# How to complete this task
Your answer must be the lines from the start of the records through the line with "--belly: #8b5219;", exactly as written, without the pictures.

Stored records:

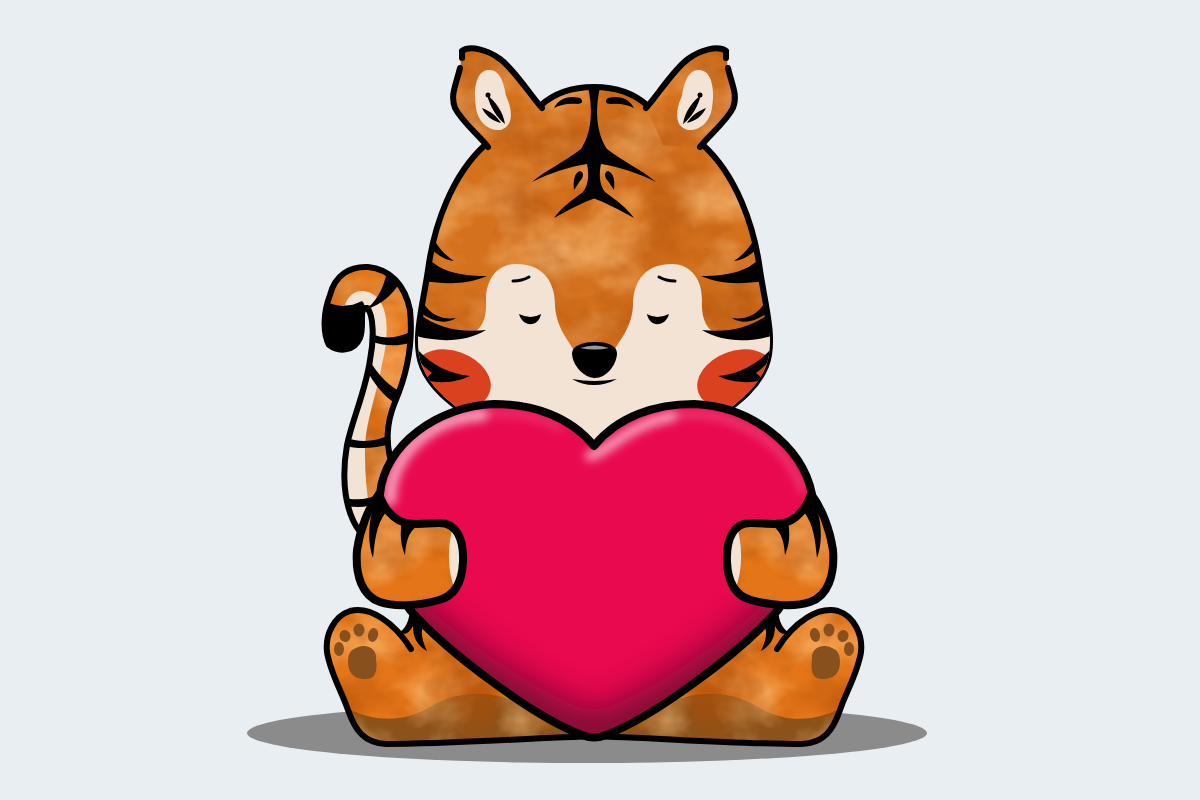
<!DOCTYPE html>
<html lang="en">
<head>
<meta charset="utf-8">
<title>Tiger hugging a heart</title>
<style>
:root {
  --sky: #e8eef2;
  --ground: #8b8b8c;
  --ink: #000;
  --fur: #d4711d;
  --limb: #e47518;
  --cream: #f2e3d5;
  --blush: #d9411f;
  --pad: #87501c;
  --belly: #8b5219;
  --heart: #e9094f;
}
html, body { margin: 0; width: 1200px; height: 800px; overflow: hidden; background: var(--sky); }
svg { display: block; }
.ink { fill: var(--ink); }
.line { fill: none; stroke: var(--ink); stroke-width: 6; stroke-linecap: round; stroke-linejoin: round; }
.thick { stroke-width: 8; }
.fur { fill: var(--fur); }
.limb { fill: var(--limb); }
.cream { fill: var(--cream); }
.blush { fill: var(--blush); }
.pad { fill: var(--pad); }
.belly { fill: var(--belly); }
</style>
</head>
<body>
<svg width="1200" height="800" viewBox="0 0 1200 800" role="img" aria-label="A drawn tiger with closed eyes sits and hugs a big pink heart">
  <defs>
    <filter id="watercolour" x="0" y="0" width="100%" height="100%" color-interpolation-filters="sRGB">
      <feTurbulence type="fractalNoise" baseFrequency=".014 .018" numOctaves="4" seed="8" result="noise"/>
      <feColorMatrix in="noise" type="matrix" values="0 0 0 0 1  0 0 0 0 .8  0 0 0 0 .55  1.5 0 0 0 -.62" result="light"/>
      <feColorMatrix in="noise" type="matrix" values="0 0 0 0 .68  0 0 0 0 .3  0 0 0 0 .03  0 1.5 0 0 -.64" result="dark"/>
      <feMerge result="wash"><feMergeNode in="SourceGraphic"/><feMergeNode in="light"/><feMergeNode in="dark"/></feMerge>
      <feComposite in="wash" in2="SourceGraphic" operator="in"/>
    </filter>
    <filter id="soft" x="-30%" y="-30%" width="160%" height="160%"><feGaussianBlur stdDeviation="5"/></filter>
    <filter id="softer" x="-30%" y="-30%" width="160%" height="160%"><feGaussianBlur stdDeviation="17"/></filter>

    <path id="head-shape" d="M594 87C570 87 553 94 540 106L485 145C452 175 434 225 428 270C423 305 412 340 422 366C432 390 450 402 480 425L594 470L708 425C738 402 756 390 766 366C776 340 765 305 760 270C754 225 736 175 703 145L648 106C635 94 618 87 594 87Z"/>
    <path id="heart-shape" d="M594 446C570 416 532 404 494 404C438 406 384 445 380 494C379 540 388 582 410 610C450 655 535 717 582 735Q594 740 606 735C653 717 738 655 778 610C800 582 810 540 812 494C802 445 750 406 694 404C656 404 618 416 594 446Z"/>
    <path id="leg-shape" d="M412 610C408 622 404 631 399 638C394 620 368 606 350 611C334 616 325 635 327 652C330 672 341 690 348 710C355 730 364 743 386 744C450 744 530 738 600 736V610Z"/>
    <path id="arm-shape" d="M379 494C386 514 399 525 417 524L438 523C456 522 464 538 463 562C462 584 454 596 439 600C418 606 394 607 380 602C362 596 355 575 357 550C360 530 368 508 379 494Z"/>
    <path id="tail-shape" d="M360 532C345 512 341 480 347 445C352 420 366 390 370 360C374 340 374 315 367 308C358 307 365 325 360 338C354 352 338 352 329 345C322 332 324 310 330 295C335 275 350 266 368 267C390 269 405 285 410 310C413 340 408 372 395 402C387 422 384 442 394 472L380 497Z"/>
    <clipPath id="head-clip"><use href="#head-shape"/></clipPath>
    <clipPath id="heart-clip"><use href="#heart-shape"/></clipPath>
    <clipPath id="leg-clip"><use href="#leg-shape"/></clipPath>
    <clipPath id="arm-clip"><use href="#arm-shape"/></clipPath>
    <clipPath id="tail-clip"><use href="#tail-shape"/></clipPath>

    <g id="leg">
      <g filter="url(#watercolour)">
        <use href="#leg-shape" class="limb"/>
        <path class="belly" clip-path="url(#leg-clip)" d="M340 704C372 724 404 722 428 708C454 692 482 691 506 698C535 705 570 700 600 690V760H340Z"/>
      </g>
      <g class="pad">
        <path d="M356 648C366 643 377 648 376 659C378 674 374 680 363 679C352 678 348 671 348 662C348 655 350 650 356 648Z"/>
        <ellipse cx="339" cy="649" rx="5" ry="7"/>
        <ellipse cx="345" cy="636" rx="5.5" ry="6" transform="rotate(-20 345 636)"/>
        <ellipse cx="359" cy="630" rx="5.5" ry="6.5"/>
        <ellipse cx="373" cy="635" rx="5" ry="7" transform="rotate(15 373 635)"/>
      </g>
      <path class="line" d="M599 736C530 738 450 744 386 744C364 743 355 730 348 710C341 690 330 672 327 652C325 635 334 616 350 611C370 606 394 622 411 649"/>
      <path class="ink" d="M400 632C408 626 409 618 410 610L424 624C420 632 422 640 427 651C417 645 413 638 413 626C409 633 405 636 400 632Z"/>
    </g>

    <g id="arm">
      <g filter="url(#watercolour)"><use href="#arm-shape" class="limb"/></g>
      <path class="cream" clip-path="url(#arm-clip)" d="M454 524C447 545 447 570 455 590H475V524Z"/>
      <path class="line thick" d="M379 494C386 514 399 525 417 524L438 523C456 522 464 538 463 562C462 584 454 596 439 600C418 606 394 607 380 602C362 596 355 575 357 550C360 530 368 508 379 494"/>
      <path class="ink" d="M376 500L386 512C376 525 375 540 373 558C367 542 368 520 376 500ZM402 521L418 525C407 533 406 544 405 555C400 544 400 532 402 521Z"/>
    </g>

    <g id="ear">
      <path class="fur" filter="url(#watercolour)" d="M542 108C530 95 515 70 500 59C488 50 470 45 462 51C458 56 462 60 460 68C456 85 450 95 455 108C462 122 478 134 488 148L525 145Z"/>
      <path class="line" d="M542 108C530 95 515 70 500 59C488 50 470 45 462 51M460 68C456 85 450 95 455 108C462 122 478 134 488 147M462 52V58"/>
      <path class="cream" d="M488 70C500 69 504 83 506 96C511 106 516 126 500 130C488 131 478 122 476 108C473 90 476 71 488 70Z"/>
      <path class="ink" d="M487 95C495 101 503 111 505 124C496 117 490 106 487 95ZM482 108C490 111 497 116 501 123C492 121 485 115 482 108Z"/>
      <circle class="ink" cx="488" cy="95" r="2.5"/>
    </g>

    <g id="face-half">
      <g clip-path="url(#head-clip)">
        <path class="cream" d="M486 300C486 276 500 264 516 264C546 264 555 285 555 305C556 332 574 345 580 362L595 380V480H410V330C432 340 455 341 470 335C482 330 487 318 486 300Z"/>
        <ellipse class="blush" cx="452" cy="379" rx="40" ry="28" transform="rotate(20 452 379)"/>
        <g class="ink">
          <path d="M430 228C434 245 444 254 454 261C442 260 432 251 426 242Z"/>
          <path d="M424 254C438 271 458 276 487 276C467 285 446 284 422 281Z"/>
          <path d="M424 304C432 316 444 320 456 318C445 325 433 321 422 314Z"/>
          <path d="M418 313C437 328 460 333 486 330C466 342 440 343 412 335Z"/>
          <path d="M416 348C432 366 450 374 470 376C452 384 438 383 424 380L432 373C424 367 418 361 416 354Z"/>
        </g>
      </g>
      <path class="ink" d="M519 314Q531 320 541 314C539 327 523 328 519 314Z"/>
      <path class="line" stroke-width="3" style="stroke-width:3" d="M513 281Q522 281 529 277"/>
      <path class="ink" d="M554 108C559 98 569 95 580 98C584 101 582 104 577 104C568 103 560 105 554 108Z"/>
      <path class="ink" d="M595 87H588C593 110 592 132 581 149C564 162 546 170 532 182C550 173 568 167 587 164C589 174 589 184 583 192C572 200 562 207 554 218C570 209 584 202 595 198Z"/>
      <path class="ink" d="M574 190C573 181 574 173 580 171C584 172 584 177 580 181Z"/>
    </g>

    <g id="heart-shine" fill="none" stroke="#fff" stroke-linecap="round" filter="url(#soft)">
      <path d="M390 500C390 455 430 418 482 415" stroke-width="12" opacity=".62"/>
      <path d="M482 414C510 411 540 416 560 428" stroke-width="6" opacity=".2"/>
    </g>
  </defs>

  <rect width="1200" height="800" fill="var(--sky)"/>
  <ellipse id="ground-shadow" cx="587" cy="733" rx="340" ry="30" fill="var(--ground)"/>

  <g id="tail">
    <g clip-path="url(#tail-clip)">
      <use href="#tail-shape" class="limb" filter="url(#watercolour)"/>
      <path class="cream" d="M345 305C350 289 366 287 377 297C390 311 388 340 382 364C376 398 364 425 365 455C365 485 369 510 375 540H330V440L364 360L372 305Z"/>
      <g class="ink">
        <path d="M320 298C334 308 349 308 362 301C368 306 364 325 362 338L354 356H315Z"/>
        <path d="M366 309C374 304 383 291 387 272L400 282C393 294 382 305 366 309Z"/>
        <path d="M372 334C386 340 400 338 414 330V341C400 347 386 346 372 342Z"/>
        <path d="M368 358C378 375 390 388 404 393L398 405C382 396 372 380 366 369Z"/>
        <path d="M344 437C360 443 374 442 390 435V444C374 449 358 449 344 446Z"/>
        <path d="M340 497C355 501 368 500 382 493V502C368 508 354 508 340 505Z"/>
      </g>
    </g>
    <use href="#tail-shape" class="line"/>
  </g>

  <g id="legs">
    <use href="#leg"/>
    <use href="#leg" transform="translate(1188 0) scale(-1 1)"/>
  </g>

  <g id="head">
    <use href="#head-shape" class="fur" filter="url(#watercolour)"/>
    <use href="#head-shape" class="line"/>
    <use href="#ear"/>
    <use href="#ear" transform="translate(1188 0) scale(-1 1)"/>
    <use href="#face-half"/>
    <use href="#face-half" transform="translate(1188 0) scale(-1 1)"/>
    <path id="nose" class="ink" d="M572 354C572 345 584 342 595 342C607 342 617 345 617 354C616 366 606 378 595 378C584 378 573 366 572 354Z"/>
    <path d="M580 348Q595 343 609 348Q595 351 580 348Z" fill="#999"/>
    <path id="mouth" class="ink" d="M572 379Q594 383 617 379Q606 385 594 385Q582 385 572 379Z"/>
  </g>

  <g id="heart">
    <use href="#heart-shape" fill="var(--heart)"/>
    <g clip-path="url(#heart-clip)">
      <path d="M395 605C450 662 535 716 594 736C653 716 738 662 793 605" fill="none" stroke="#6d0731" stroke-width="44" opacity=".9" filter="url(#softer)"/>
      <use href="#heart-shine"/>
      <g fill="none" stroke="#fff" stroke-linecap="round" filter="url(#soft)">
        <path d="M590 456C612 450 625 426 672 416" stroke-width="10" opacity=".62"/>
        <path d="M672 416C730 406 785 440 803 490" stroke-width="6" opacity=".25"/>
      </g>
    </g>
    <use href="#heart-shape" class="line thick"/>
  </g>

  <g id="arms">
    <use href="#arm"/>
    <use href="#arm" transform="translate(1190 0) scale(-1 1)"/>
  </g>
</svg>
</body>
</html>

# Finished exercise
<!DOCTYPE html>
<html lang="en">
<head>
<meta charset="utf-8">
<title>Tiger hugging a heart</title>
<style>
:root {
  --sky: #e8eef2;
  --ground: #8b8b8c;
  --ink: #000;
  --fur: #d4711d;
  --limb: #e47518;
  --cream: #f2e3d5;
  --blush: #d9411f;
  --pad: #87501c;
  --belly: #8b5219;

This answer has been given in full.